» **PROBLEM DESCRIPTION**
Reproduce, character for character, the lines below from the first through the one with "0; fill: var(--paper);". Leave pictures out.

*** RECORDS SUPPLIED ***

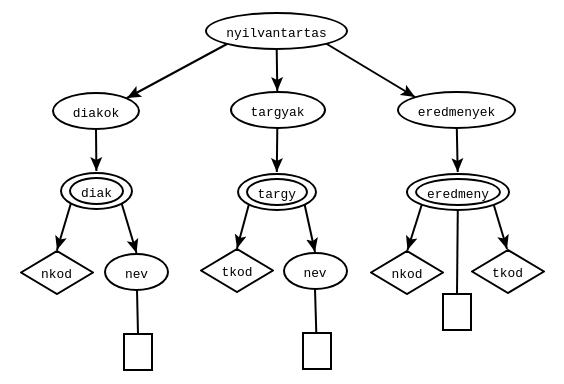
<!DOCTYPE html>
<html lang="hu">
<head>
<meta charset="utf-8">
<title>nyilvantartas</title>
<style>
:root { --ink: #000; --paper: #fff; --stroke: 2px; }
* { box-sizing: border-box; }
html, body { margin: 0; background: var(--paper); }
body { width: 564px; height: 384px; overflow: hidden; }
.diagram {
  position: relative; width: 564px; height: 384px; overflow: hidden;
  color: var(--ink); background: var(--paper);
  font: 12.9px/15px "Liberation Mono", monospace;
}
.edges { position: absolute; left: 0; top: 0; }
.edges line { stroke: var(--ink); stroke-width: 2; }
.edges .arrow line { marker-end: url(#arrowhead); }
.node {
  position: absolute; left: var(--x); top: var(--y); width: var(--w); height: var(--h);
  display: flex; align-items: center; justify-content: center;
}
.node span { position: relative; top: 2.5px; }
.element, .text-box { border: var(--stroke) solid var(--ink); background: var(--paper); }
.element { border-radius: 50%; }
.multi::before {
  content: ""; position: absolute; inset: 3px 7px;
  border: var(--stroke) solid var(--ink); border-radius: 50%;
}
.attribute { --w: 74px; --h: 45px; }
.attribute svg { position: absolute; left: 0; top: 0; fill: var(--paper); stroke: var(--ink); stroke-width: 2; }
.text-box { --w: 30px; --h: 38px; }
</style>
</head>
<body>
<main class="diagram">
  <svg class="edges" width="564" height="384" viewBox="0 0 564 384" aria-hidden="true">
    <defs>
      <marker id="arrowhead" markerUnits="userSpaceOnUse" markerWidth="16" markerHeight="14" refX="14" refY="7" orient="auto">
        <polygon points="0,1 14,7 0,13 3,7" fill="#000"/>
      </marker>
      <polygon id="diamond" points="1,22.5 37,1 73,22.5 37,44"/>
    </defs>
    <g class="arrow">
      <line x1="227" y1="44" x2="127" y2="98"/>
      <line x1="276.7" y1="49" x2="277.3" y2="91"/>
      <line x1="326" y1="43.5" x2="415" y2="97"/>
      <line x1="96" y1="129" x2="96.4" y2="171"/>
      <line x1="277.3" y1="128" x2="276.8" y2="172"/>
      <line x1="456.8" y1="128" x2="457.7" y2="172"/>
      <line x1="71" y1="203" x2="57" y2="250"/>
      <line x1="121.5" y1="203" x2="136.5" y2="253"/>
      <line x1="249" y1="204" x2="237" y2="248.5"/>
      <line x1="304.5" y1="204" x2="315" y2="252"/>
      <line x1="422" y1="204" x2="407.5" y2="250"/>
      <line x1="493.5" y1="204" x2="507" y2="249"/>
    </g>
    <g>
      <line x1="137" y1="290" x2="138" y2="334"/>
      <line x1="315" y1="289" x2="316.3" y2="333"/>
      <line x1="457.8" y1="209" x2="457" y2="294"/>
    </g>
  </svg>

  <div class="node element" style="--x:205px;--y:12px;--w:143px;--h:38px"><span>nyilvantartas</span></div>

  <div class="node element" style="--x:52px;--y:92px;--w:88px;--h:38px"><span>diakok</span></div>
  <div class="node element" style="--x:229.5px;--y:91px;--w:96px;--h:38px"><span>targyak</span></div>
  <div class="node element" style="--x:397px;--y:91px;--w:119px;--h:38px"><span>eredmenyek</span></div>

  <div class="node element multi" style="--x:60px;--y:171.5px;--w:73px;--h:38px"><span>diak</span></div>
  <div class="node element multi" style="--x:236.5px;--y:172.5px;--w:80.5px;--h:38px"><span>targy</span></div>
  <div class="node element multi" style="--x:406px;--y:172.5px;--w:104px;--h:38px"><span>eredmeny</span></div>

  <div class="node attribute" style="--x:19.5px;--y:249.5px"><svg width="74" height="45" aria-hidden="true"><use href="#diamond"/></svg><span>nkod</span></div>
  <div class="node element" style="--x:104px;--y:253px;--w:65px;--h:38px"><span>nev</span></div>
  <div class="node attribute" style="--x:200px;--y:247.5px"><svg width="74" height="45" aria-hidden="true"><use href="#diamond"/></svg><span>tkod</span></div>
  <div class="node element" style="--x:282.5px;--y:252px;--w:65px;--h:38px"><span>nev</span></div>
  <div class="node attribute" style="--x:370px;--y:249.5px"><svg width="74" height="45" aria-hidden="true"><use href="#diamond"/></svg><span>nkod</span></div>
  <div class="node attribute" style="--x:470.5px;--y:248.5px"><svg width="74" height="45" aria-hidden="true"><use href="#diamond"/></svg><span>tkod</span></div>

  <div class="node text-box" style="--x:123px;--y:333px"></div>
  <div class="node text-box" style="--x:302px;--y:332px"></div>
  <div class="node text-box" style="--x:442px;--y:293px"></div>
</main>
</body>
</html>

***

» **WRITTEN RESPONSE**
<!DOCTYPE html>
<html lang="hu">
<head>
<meta charset="utf-8">
<title>nyilvantartas</title>
<style>
:root { --ink: #000; --paper: #fff; --stroke: 2px; }
* { box-sizing: border-box; }
html, body { margin: 0; background: var(--paper); }
body { width: 564px; height: 384px; overflow: hidden; }
.diagram {
  position: relative; width: 564px; height: 384px; overflow: hidden;
  color: var(--ink); background: var(--paper);
  font: 12.9px/15px "Liberation Mono", monospace;
}
.edges { position: absolute; left: 0; top: 0; }
.edges line { stroke: var(--ink); stroke-width: 2; }
.edges .arrow line { marker-end: url(#arrowhead); }
.node {
  position: absolute; left: var(--x); top: var(--y); width: var(--w); height: var(--h);
  display: flex; align-items: center; justify-content: center;
}
.node span { position: relative; top: 2.5px; }
.element, .text-box { border: var(--stroke) solid var(--ink); background: var(--paper); }
.element { border-radius: 50%; }
.multi::before {
  content: ""; position: absolute; inset: 3px 7px;
  border: var(--stroke) solid var(--ink); border-radius: 50%;
}
.attribute { --w: 74px; --h: 45px; }
.attribute svg { position: absolute; left: 0; top: 0; fill: var(--paper); stroke: var(--ink); stroke-width: 2; }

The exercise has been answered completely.